Together with our daughter and our five wonderful middle-aged and senior dogs (plus all our resident spiders, garden snakes, bush-bunnies and other wild creatures) are pursuing this life of simple, kind, light, loving, green-growing, stuff building, and always learning homesteading-right-where-we-are!
#veganicfarming#veganicgardening #veganhomesteading #veganhomesteaders#permaculture #veganpermaculture#veganfarmers #vegangardeners#northcarolina#appalachia #foodforests#earthstewatdship #earthcare #peoplecare#fairshare #veganfamilies #simpleliving#kitchengarden #perrenials #annuals#herbgardens #flowergardens #foodgardens#biodynamics #smokeymountaingardeners #morningchores #homesteadchores#veganashville #ashevillevegan
Kyle and Athena
Welcome to our Farmstead Journal.

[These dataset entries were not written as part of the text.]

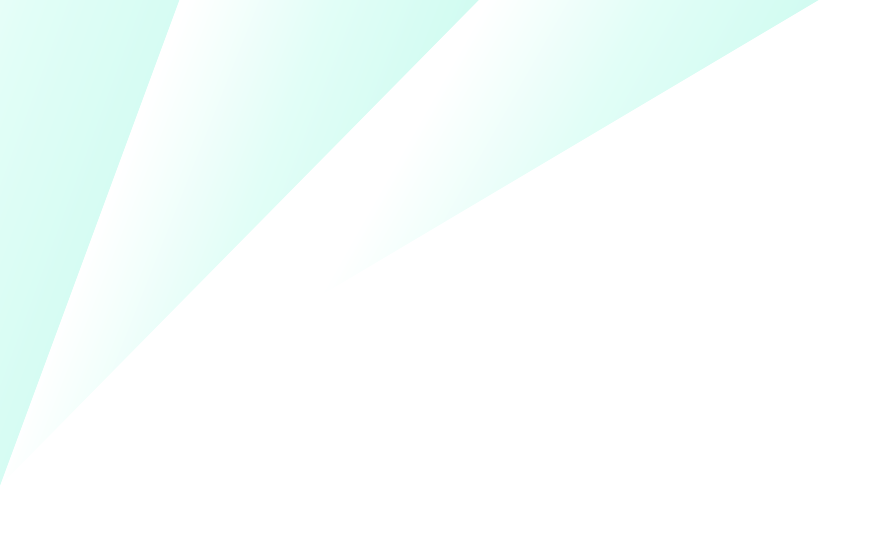
A WebGL 2 fragment shader for this background:

```glsl
#version 300 es
precision highp float;
// Three mint light wedges fanning out from a point on the left edge over white.

uniform vec2 u_resolution;
out vec4 outColor;

const int WEDGES = 3;
const vec3 WHITE = vec3(1.0);
const vec3 MINT_PALE = vec3(0.885, 0.996, 0.968);
const vec3 MINT_DEEP = vec3(0.82, 0.985, 0.945);

// Lengths are in canvas heights, angles in degrees.
const vec2 APEX = vec2(0.0, 0.12);
const float EDGE_ANGLE[WEDGES] = float[](69.73, 45.41, 30.68);
const float RAMP_ANGLE[WEDGES] = float[](20.3, 21.7, 29.6);
const vec2 RAMP_SPAN[WEDGES] = vec2[](
    vec2(-0.297, 0.41), vec2(0.316, 0.806), vec2(0.768, 1.29));

vec2 direction(float degrees) {
    float a = radians(degrees);
    return vec2(cos(a), sin(a));
}

// Positive above the ray that leaves the apex at the given angle.
float rayDistance(vec2 p, float degrees) {
    vec2 d = direction(degrees);
    return dot(p - APEX, vec2(-d.y, d.x));
}

// White to pale to deep mint, t in 0..1.
vec3 mintRamp(float t) {
    vec3 lower = mix(WHITE, MINT_PALE, clamp(2.0 * t, 0.0, 1.0));
    return mix(lower, MINT_DEEP, clamp(2.0 * t - 1.0, 0.0, 1.0));
}

void main() {
    vec2 p = gl_FragCoord.xy / u_resolution.y;
    vec2 fromTopLeft = vec2(p.x, 1.0 - p.y);
    float halfPixel = 0.5 / u_resolution.y;

    // Paint from the widest wedge to the narrowest.
    vec3 color = WHITE;
    for (int i = WEDGES - 1; i >= 0; i--) {
        float along = dot(fromTopLeft, direction(RAMP_ANGLE[i]));
        vec2 span = RAMP_SPAN[i];
        vec3 wedge = mintRamp((along - span.x) / (span.y - span.x));
        float side = rayDistance(p, EDGE_ANGLE[i]);
        color = mix(color, wedge, smoothstep(-halfPixel, halfPixel, side));
    }

    outColor = vec4(color, 1.0);
}
```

We warmly invite you to read along as we share our journey as we learn and grow more authentic is our care and honor of the earth and all our fellow inhabitants, as we pursue our search for our own land and explore the meaning of homesteading and growing within plant-based/"veganic" principles. We seek deep authenticity, true peace, sanctuary for all and simplicity as our continual journey of learning and growing as a family.